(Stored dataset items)
┄┄┄┄┄┄┄┄┄┄┄┄┄┄┄┄┄┄┄┄

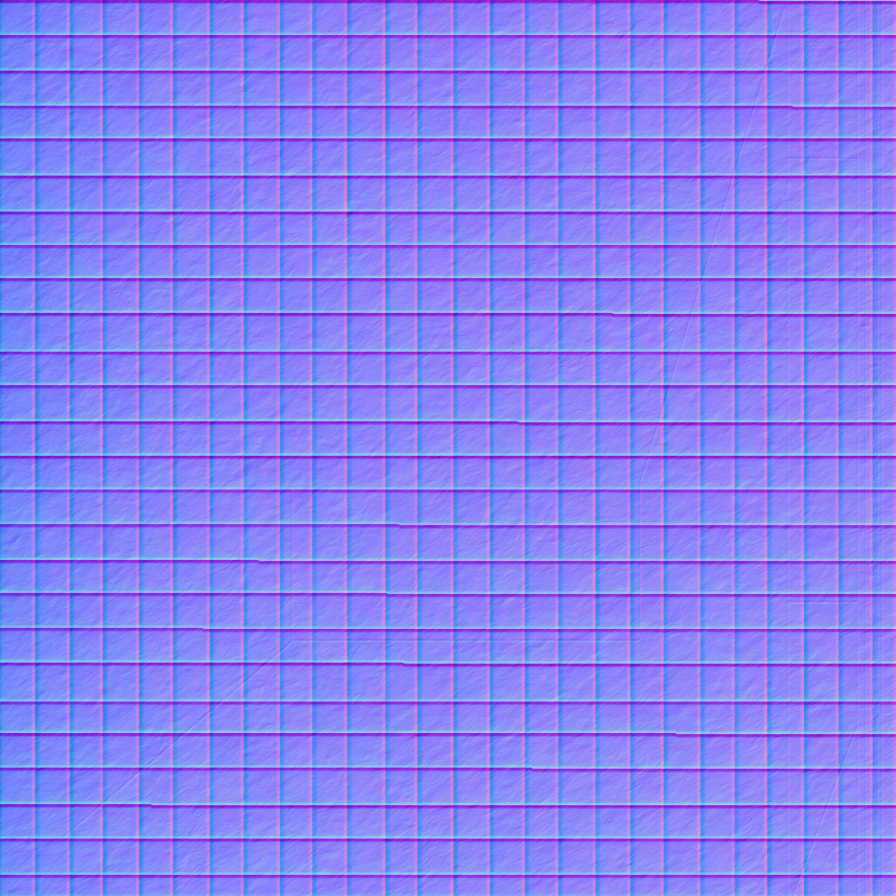
Give the GLSL for this texture map, as a Shadertoy shader.

```glsl
// Tangent-space normal map of a worn square tile grid with crinkled faces and fine scratches.

float hash(vec2 p) {
    return fract(sin(dot(p, vec2(127.1, 311.7))) * 43758.5453);
}

float noise(vec2 p) {
    vec2 i = floor(p), f = fract(p);
    f = f * f * (3.0 - 2.0 * f);
    return mix(mix(hash(i), hash(i + vec2(1, 0)), f.x),
               mix(hash(i + vec2(0, 1)), hash(i + vec2(1, 1)), f.x), f.y);
}

// Crinkled height, stretched along a shallow rising diagonal
float crinkle(vec2 p) {
    p += 0.005 * vec2(noise(p * 70.0), noise(p * 70.0 + 17.0));
    vec2 r = mat2(0.85, -0.53, 0.53, 0.85) * vec2(p.x, -p.y);
    r *= vec2(62.0, 110.0);
    float height = 0.0, amp = 0.5;
    for (int i = 0; i < 4; i++) {
        height += amp * noise(r);
        r = r * 1.9 + 13.7;
        amp *= 0.55;
    }
    return height;
}

// Tilt on both sides of a thin straight groove from a to b
vec2 scratch(vec2 p, vec2 a, vec2 b) {
    vec2 dir = normalize(b - a), side = vec2(-dir.y, dir.x);
    float along = dot(p - a, dir), s = dot(p - a, side) / 0.0014;
    float ends = smoothstep(-0.001, 0.001, along)
               * smoothstep(-0.001, 0.001, length(b - a) - along);
    return side * s * exp(-s * s) * ends;
}

// Bevel slope: x is the strength before the line, y the strength after it
float bevel(float d, vec2 strength, vec2 width, float aa) {
    float before = strength.x * (1.0 - smoothstep(width.x * 0.35, width.x, -d));
    float after = strength.y * (1.0 - smoothstep(width.y * 0.35, width.y, d));
    return mix(before, -after, smoothstep(-aa, aa, d));
}

void mainImage(out vec4 fragColor, in vec2 fragCoord) {
    vec2 p = fragCoord / iResolution.xy;
    p.y = 1.0 - p.y;
    vec2 grid = p * 25.6 + vec2(0.03, 0.0);
    float aa = max(14.0 / iResolution.y, 0.02);

    // Distance to the nearest uneven line; a few rows jog slightly partway
    vec2 line = floor(grid + 0.5);
    vec2 shift = 0.11 * (vec2(hash(vec2(line.x, 3.0)), hash(vec2(line.y, 8.0))) - 0.5);
    float jog = step(0.55, hash(vec2(line.y, 21.0)));
    float turn = hash(vec2(line.y, 34.0));
    shift.y += 0.03 * jog * (smoothstep(-0.002, 0.002, p.x - turn) - 0.5);
    vec2 d = grid - line - shift;
    vec2 cell = line - step(d, vec2(0.0));

    // Flat face with a slow drift and a little tint per tile
    vec2 tilt = vec2(0.562, 0.52);
    tilt.x += 0.03 * (p.x - 0.5) - 0.09 * exp(-p.x / 0.10);
    tilt.y += 0.03 * (p.y - 0.5);
    tilt += 0.02 * (vec2(hash(cell), hash(cell + 51.0)) - 0.5);
    tilt += 0.03 * (vec2(noise(p * 40.0), noise(p * 40.0 + 29.0)) - 0.5);

    // Crinkles from finite differences of the height
    vec2 e = vec2(0.0013, 0.0);
    float h = crinkle(p);
    vec2 slope = vec2(crinkle(p + e.xy), crinkle(p + e.yx)) - h;
    float wear = 0.8 + 0.4 * noise(p * 30.0);
    tilt -= clamp(slope * 0.48 * wear, -0.12, 0.12);

    // Soft rounding toward the tile edges
    vec2 after = smoothstep(-aa, aa, d);
    tilt.x += mix(0.02 * exp(d.x / 0.10), -0.08 * exp(-d.x / 0.20), after.x);
    tilt.y += mix(0.11 * exp(d.y / 0.15), -0.09 * exp(-d.y / 0.18), after.y);

    // Sharp bevels: rows cut deeper than columns
    float rowCut = 1.0 - smoothstep(0.03, 0.13, abs(d.y));
    float strength = 0.75 + 0.4 * noise(vec2(line.x * 7.3, p.y * 14.0));
    tilt.x += bevel(d.x, vec2(0.19, 0.19), vec2(0.13, 0.18), aa)
            * strength * (1.0 - 0.5 * rowCut);
    tilt.y += bevel(d.y, vec2(0.15, 0.29), vec2(0.10, 0.13), aa)
            * (0.85 + 0.25 * hash(vec2(line.y, 63.0)));

    // Outer rim on the right and bottom
    tilt.x += 0.15 * smoothstep(0.995, 0.999, p.x);
    tilt.y += 0.10 * smoothstep(0.996, 1.0, p.y);

    // Long scratches and a faint open frame
    vec2 marks = scratch(p, vec2(0.875, 0.01), vec2(0.714, 0.54));
    marks += scratch(p, vec2(0.714, 0.54), vec2(0.714, 0.703));
    marks += scratch(p, vec2(0.326, 0.715), vec2(0.714, 0.715));
    marks += scratch(p, vec2(0.326, 0.547), vec2(0.326, 0.715));
    marks += scratch(p, vec2(0.326, 0.716), vec2(0.07, 0.935));
    marks += scratch(p, vec2(0.957, 0.81), vec2(0.885, 1.0));
    for (int i = 0; i < 2; i++) {
        float y = 0.177 + 0.495 * float(i);
        marks += scratch(p, vec2(0.879, y), vec2(0.957, y));
    }
    // Upright hairlines near the right side
    for (int i = 0; i < 5; i++) {
        float x = 0.879 + 0.078 * min(float(i), 1.0) + 0.009 * max(float(i) - 1.0, 0.0);
        marks += 0.8 * scratch(p, vec2(x, 0.0), vec2(x, 1.0));
    }
    tilt += 0.18 * marks;

    // Rebuild the facing component and encode, slightly dulled
    vec2 n = clamp(tilt * 2.0 - 1.0, -0.85, 0.85);
    float facing = sqrt(max(1.0 - dot(n, n), 0.0));
    fragColor = vec4(tilt, 0.485 + 0.5 * facing, 1.0);
}
```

┄┄┄┄┄┄┄┄┄┄┄┄┄┄┄┄┄┄┄┄

**PROMPT:**
Please go through the data above and copy each line that has the word "scratches".

**SOLUTION TO THIS PROBLEM:**
// Tangent-space normal map of a worn square tile grid with crinkled faces and fine scratches.
    // Long scratches and a faint open frame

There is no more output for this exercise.